[Records drawn from a dataset]
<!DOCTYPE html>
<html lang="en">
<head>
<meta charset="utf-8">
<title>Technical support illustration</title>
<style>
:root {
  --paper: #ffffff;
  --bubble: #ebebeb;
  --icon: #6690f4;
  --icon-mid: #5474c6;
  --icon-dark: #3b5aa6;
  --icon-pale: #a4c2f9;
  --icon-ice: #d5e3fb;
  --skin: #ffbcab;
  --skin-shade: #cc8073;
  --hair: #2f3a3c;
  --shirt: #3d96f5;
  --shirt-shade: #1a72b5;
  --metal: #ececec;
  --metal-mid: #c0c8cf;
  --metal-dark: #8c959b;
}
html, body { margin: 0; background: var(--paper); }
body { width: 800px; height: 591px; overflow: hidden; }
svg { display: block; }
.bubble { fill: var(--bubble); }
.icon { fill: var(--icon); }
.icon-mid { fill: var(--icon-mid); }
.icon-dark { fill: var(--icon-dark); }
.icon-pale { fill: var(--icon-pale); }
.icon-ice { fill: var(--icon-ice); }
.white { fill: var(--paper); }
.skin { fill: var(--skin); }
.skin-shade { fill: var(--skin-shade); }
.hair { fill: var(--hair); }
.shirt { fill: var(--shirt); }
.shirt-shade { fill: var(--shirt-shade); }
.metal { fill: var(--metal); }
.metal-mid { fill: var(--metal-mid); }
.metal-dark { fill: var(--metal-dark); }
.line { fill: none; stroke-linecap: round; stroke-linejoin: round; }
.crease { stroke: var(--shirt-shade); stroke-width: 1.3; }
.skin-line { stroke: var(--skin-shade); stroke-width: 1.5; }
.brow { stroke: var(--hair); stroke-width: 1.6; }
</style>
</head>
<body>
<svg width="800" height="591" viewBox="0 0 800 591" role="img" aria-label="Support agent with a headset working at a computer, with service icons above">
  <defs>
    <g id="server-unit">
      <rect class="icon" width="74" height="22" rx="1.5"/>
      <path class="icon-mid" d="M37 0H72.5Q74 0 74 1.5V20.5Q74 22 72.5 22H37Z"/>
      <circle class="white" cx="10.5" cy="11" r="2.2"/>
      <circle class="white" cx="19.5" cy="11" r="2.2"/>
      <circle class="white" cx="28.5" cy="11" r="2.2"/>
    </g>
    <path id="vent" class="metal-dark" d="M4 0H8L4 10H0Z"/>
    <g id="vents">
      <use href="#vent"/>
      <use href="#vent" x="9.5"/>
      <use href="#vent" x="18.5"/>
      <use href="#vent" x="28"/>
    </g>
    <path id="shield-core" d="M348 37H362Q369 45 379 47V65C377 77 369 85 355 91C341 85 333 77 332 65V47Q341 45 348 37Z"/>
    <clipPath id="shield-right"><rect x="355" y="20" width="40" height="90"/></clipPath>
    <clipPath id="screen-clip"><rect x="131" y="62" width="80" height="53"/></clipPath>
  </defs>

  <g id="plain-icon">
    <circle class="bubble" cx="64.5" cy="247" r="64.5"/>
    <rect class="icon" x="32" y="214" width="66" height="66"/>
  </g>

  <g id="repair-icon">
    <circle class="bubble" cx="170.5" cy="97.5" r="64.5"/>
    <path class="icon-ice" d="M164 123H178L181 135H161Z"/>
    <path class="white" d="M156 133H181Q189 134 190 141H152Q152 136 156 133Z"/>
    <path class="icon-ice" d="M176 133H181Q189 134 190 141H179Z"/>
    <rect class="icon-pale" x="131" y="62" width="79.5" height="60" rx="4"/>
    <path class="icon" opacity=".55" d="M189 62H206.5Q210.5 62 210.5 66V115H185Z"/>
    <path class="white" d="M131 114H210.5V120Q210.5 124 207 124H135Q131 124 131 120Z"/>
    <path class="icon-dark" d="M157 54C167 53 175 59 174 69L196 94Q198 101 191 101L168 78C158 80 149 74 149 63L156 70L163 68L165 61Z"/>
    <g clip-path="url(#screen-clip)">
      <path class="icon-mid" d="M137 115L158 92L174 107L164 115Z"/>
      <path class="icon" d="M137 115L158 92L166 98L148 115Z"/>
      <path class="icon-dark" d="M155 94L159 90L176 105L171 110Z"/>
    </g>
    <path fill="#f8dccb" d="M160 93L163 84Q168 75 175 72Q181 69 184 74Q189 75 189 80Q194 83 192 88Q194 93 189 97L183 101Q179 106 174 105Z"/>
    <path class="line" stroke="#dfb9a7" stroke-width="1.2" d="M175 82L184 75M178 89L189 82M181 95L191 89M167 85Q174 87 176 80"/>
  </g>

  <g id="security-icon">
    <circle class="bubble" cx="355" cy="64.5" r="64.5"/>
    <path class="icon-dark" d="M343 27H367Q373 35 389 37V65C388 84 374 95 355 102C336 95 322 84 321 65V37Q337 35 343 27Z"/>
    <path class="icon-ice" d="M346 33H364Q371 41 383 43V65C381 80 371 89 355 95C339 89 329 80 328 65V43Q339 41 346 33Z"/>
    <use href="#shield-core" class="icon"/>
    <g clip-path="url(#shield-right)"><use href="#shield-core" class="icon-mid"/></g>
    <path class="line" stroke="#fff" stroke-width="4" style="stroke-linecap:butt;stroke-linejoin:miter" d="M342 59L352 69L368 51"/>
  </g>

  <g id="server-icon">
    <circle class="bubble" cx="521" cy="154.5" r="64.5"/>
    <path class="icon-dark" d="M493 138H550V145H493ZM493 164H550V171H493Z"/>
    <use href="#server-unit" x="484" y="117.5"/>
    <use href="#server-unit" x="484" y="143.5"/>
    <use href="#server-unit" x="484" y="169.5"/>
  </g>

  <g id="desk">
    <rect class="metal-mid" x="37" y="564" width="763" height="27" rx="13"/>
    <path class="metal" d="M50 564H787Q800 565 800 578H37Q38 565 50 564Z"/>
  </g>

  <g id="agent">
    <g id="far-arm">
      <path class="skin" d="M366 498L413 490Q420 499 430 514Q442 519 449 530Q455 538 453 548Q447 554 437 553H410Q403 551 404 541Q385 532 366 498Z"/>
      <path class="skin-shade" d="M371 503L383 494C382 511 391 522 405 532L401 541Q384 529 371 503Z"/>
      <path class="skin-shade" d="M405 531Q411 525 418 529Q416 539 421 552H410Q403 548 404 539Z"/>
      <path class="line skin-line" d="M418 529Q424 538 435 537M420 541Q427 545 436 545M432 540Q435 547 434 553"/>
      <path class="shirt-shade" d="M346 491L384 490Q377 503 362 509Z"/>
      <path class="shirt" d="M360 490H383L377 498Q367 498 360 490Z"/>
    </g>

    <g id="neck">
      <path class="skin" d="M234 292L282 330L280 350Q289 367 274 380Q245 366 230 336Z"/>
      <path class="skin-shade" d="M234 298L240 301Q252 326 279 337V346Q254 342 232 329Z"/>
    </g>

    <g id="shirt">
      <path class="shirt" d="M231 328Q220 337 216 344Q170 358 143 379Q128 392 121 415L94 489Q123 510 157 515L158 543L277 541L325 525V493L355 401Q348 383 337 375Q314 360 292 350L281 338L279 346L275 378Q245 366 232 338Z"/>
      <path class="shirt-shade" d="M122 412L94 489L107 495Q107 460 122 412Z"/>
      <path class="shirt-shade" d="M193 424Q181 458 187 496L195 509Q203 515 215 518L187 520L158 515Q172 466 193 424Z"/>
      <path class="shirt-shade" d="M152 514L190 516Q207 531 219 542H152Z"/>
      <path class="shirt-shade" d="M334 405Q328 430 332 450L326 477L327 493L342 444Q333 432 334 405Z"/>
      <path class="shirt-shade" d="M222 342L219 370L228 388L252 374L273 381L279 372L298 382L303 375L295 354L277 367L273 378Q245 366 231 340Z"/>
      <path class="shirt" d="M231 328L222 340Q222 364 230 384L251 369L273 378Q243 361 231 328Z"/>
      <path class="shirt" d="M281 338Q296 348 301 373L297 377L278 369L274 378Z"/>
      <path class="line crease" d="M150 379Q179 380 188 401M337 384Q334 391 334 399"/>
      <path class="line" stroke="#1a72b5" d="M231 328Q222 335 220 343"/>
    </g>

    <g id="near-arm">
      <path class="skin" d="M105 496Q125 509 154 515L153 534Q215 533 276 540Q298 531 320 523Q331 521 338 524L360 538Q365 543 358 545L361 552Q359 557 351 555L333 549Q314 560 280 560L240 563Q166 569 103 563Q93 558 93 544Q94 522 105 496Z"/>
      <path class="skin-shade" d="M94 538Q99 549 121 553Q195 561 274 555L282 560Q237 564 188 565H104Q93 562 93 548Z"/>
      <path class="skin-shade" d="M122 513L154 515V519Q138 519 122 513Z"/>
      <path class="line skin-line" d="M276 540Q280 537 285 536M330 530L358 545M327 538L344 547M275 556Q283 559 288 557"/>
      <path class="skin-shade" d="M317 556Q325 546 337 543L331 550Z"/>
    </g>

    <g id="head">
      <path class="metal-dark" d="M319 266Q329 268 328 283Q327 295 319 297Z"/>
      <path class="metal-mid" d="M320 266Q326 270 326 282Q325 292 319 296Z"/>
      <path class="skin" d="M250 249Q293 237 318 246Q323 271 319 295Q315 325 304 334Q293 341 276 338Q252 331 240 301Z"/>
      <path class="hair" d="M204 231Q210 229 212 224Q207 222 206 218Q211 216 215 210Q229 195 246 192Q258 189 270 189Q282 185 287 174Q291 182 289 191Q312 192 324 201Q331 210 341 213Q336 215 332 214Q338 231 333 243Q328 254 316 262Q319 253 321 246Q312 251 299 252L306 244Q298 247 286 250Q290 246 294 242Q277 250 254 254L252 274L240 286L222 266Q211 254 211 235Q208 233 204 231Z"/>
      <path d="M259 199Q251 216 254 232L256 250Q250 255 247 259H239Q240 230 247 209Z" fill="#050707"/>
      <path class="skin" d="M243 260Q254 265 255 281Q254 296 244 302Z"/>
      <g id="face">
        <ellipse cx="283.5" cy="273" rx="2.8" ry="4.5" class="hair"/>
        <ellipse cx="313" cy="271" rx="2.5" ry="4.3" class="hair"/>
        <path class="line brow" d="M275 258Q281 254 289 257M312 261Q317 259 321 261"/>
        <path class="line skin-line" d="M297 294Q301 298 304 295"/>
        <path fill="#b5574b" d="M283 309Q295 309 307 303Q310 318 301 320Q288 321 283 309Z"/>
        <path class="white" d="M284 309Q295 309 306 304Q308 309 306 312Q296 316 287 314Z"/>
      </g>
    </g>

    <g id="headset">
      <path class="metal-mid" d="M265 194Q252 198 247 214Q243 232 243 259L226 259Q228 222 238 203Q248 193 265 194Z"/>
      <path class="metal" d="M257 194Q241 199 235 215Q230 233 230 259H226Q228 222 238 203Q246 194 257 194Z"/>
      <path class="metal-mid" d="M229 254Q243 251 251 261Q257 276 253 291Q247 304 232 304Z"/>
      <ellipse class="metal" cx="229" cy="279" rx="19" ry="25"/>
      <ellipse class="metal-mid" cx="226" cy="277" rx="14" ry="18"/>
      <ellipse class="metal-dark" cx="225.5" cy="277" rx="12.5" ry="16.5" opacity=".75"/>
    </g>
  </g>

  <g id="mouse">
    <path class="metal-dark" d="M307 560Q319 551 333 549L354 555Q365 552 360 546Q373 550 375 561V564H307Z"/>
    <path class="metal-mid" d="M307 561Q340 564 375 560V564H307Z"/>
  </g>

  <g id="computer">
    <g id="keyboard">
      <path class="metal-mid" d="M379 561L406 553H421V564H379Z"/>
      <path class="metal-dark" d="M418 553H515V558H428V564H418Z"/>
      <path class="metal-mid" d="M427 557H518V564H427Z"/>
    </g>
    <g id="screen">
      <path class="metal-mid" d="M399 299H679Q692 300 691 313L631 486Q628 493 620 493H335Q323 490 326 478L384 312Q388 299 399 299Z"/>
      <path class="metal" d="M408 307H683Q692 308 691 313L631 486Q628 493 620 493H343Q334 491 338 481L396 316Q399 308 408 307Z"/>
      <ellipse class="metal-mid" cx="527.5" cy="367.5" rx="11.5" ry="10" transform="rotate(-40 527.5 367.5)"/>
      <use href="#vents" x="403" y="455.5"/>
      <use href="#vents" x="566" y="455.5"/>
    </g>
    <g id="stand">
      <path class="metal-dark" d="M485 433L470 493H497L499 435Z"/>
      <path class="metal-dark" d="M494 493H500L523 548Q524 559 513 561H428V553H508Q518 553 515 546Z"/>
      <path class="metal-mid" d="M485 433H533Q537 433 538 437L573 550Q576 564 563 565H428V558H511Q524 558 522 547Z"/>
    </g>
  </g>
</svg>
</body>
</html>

§ **What the exercise asks**
Pull out all lines containing the word "href" from the entries above.

§ **Solution to this exercise**
      <use href="#vent"/>
      <use href="#vent" x="9.5"/>
      <use href="#vent" x="18.5"/>
      <use href="#vent" x="28"/>
    <use href="#shield-core" class="icon"/>
    <g clip-path="url(#shield-right)"><use href="#shield-core" class="icon-mid"/></g>
    <use href="#server-unit" x="484" y="117.5"/>
    <use href="#server-unit" x="484" y="143.5"/>
    <use href="#server-unit" x="484" y="169.5"/>
      <use href="#vents" x="403" y="455.5"/>
      <use href="#vents" x="566" y="455.5"/>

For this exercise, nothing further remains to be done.